“With this decision, South Africa undermines its anti-corruption advances and stalls progress made towards building a strong national system of integrity”, said Cobus de Swardt, Managing Director of TI. “The Scorpions unit and the crimes it could stop should not fall victim to political battles. The unit’s successful track record of investigating and prosecuting should speak for itself.”
The chain of events leading to the disbanding of the Scorpions unit was initiated by an African National Congress (ANC) party National Executive Council (NEC) meeting resolution issued in December. This is troubling given that some NEC members were under investigation by the Scorpions. In this context, the disbanding deals a serious blow to the integrity of the ruling ANC party, the Cabinet and the government of South Africa.

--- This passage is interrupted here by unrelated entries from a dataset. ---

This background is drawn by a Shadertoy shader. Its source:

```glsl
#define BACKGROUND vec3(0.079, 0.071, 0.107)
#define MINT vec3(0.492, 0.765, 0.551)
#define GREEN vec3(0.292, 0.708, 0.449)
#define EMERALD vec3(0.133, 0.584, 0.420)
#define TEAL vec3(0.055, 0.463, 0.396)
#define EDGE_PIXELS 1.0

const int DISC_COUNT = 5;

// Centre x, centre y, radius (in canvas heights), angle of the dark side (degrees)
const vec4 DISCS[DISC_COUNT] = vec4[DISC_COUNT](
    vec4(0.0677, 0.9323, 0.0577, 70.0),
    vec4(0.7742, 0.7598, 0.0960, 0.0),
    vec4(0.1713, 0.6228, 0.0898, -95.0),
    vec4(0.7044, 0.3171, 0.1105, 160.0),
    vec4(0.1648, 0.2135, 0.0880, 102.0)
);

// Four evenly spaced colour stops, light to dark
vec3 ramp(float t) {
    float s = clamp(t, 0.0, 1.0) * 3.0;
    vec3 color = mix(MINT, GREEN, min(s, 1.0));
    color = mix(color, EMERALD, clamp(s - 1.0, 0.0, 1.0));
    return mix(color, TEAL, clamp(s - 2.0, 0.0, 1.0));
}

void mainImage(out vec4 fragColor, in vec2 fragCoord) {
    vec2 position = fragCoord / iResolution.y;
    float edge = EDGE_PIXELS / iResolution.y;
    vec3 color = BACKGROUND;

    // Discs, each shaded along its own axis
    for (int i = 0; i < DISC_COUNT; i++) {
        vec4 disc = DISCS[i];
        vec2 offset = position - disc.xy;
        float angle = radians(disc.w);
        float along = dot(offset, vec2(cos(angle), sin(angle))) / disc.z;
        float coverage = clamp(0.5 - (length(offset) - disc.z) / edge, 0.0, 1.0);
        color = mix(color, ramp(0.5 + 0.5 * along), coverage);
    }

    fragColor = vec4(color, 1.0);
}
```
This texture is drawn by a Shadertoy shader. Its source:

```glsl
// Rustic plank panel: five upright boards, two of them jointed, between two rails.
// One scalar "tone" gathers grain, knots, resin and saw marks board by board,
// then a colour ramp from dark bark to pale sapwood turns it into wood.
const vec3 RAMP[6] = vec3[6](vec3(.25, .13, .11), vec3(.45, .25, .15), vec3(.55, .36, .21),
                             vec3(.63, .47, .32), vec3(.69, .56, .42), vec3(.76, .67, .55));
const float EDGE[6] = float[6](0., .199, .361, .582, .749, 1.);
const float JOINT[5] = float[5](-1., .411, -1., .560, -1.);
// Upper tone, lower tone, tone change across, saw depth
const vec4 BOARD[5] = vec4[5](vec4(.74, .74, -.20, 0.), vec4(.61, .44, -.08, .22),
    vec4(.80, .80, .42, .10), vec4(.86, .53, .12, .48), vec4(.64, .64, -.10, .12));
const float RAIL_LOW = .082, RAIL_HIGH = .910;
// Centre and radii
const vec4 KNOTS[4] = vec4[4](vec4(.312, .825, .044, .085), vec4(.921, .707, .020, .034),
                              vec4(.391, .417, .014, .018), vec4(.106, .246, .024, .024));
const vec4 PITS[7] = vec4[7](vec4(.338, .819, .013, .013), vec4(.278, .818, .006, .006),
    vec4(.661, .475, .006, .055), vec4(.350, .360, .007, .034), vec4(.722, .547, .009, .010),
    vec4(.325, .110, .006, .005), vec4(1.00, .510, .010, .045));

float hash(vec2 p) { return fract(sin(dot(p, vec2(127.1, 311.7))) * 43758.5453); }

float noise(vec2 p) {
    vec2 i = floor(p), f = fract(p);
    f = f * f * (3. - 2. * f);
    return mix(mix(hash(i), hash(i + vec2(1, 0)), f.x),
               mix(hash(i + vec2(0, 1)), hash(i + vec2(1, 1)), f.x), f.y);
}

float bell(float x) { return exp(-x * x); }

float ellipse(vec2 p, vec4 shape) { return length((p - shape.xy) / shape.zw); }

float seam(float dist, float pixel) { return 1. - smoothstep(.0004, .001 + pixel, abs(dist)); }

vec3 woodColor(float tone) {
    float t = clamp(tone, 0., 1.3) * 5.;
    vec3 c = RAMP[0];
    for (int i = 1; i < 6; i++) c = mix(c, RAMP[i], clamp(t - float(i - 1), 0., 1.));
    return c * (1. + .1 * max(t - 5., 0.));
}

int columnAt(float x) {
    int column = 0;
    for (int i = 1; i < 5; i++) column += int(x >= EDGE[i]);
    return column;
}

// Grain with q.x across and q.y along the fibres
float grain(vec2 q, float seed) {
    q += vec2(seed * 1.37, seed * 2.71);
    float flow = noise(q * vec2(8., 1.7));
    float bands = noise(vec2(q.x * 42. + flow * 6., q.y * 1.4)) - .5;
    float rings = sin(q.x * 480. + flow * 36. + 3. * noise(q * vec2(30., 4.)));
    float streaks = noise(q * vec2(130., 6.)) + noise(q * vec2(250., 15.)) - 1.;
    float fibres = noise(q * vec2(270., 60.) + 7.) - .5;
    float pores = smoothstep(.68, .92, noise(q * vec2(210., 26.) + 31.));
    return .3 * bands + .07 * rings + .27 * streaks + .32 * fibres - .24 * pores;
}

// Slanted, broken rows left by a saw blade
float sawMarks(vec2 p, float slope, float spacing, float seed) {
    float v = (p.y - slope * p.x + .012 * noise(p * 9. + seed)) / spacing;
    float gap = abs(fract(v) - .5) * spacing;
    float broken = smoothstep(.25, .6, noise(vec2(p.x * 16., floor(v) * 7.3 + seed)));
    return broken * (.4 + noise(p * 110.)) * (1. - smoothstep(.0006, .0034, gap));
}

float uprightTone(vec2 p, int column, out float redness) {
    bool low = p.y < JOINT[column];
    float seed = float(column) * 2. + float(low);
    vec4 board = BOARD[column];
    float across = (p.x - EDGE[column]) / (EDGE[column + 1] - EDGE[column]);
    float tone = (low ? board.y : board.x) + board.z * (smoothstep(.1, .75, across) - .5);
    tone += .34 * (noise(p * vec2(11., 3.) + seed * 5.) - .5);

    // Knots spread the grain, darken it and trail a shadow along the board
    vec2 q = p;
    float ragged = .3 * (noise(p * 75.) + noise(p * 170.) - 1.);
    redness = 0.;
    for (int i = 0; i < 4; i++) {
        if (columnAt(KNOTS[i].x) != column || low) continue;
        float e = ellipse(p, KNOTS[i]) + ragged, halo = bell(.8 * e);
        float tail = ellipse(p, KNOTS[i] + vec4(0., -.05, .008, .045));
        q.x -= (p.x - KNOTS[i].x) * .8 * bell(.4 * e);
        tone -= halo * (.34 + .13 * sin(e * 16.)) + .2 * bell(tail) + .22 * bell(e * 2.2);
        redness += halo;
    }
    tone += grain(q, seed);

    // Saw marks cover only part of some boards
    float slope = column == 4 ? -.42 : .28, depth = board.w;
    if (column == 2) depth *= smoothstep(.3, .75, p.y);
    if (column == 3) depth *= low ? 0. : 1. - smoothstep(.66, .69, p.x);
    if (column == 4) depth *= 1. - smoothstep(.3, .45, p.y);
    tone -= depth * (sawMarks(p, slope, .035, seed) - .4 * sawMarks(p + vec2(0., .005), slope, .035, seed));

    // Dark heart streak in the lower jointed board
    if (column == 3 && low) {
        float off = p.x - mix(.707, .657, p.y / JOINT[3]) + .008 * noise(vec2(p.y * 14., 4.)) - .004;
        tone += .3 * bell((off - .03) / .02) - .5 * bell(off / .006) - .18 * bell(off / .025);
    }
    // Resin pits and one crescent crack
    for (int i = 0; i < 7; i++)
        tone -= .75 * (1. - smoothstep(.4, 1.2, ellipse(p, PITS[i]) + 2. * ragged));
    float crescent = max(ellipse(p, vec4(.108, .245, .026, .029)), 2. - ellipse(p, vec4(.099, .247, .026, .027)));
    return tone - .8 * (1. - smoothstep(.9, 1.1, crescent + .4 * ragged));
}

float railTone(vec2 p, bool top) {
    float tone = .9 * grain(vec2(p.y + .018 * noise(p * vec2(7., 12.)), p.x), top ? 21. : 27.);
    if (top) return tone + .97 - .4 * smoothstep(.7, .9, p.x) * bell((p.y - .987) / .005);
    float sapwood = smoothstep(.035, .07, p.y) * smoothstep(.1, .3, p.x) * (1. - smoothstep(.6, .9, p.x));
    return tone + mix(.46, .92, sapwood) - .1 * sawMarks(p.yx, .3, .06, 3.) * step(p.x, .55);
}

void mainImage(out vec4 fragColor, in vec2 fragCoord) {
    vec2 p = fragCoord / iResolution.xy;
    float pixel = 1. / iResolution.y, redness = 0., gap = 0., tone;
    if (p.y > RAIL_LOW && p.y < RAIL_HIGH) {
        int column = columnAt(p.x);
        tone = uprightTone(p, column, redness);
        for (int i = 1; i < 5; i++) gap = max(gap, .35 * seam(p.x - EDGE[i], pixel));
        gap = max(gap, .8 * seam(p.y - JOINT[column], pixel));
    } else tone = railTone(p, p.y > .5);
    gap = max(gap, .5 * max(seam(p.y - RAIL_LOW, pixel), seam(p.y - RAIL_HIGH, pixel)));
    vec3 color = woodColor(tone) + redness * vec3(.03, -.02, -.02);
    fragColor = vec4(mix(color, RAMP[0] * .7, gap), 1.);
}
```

“We urge President Mbeki, the Cabinet, Parliament and all South Africans to stand up for the fight against corruption by defending the continuity of the Scorpions unit. It is disturbing that in spite of having excelled at delivering on corruption challenges the unit is being dissolved at the prime of its performance,” said Danny Titus, Chair of TI South Africa.
The Scorpions, which will now be folded into the South African Police Services, has been an outstanding independent investigative unit in Africa and globally since beginning operations in 2001. The Scorpions’ skills and commitment have led to conviction rates of up to 93 per cent, yet South African President Thabo Mbeki has now approved its disbanding. Scorpions head, Leonard McCarthy, was appointed Monday to head the World Bank’s Department of Institutional Integrity, the institution’s anti-corruption arm.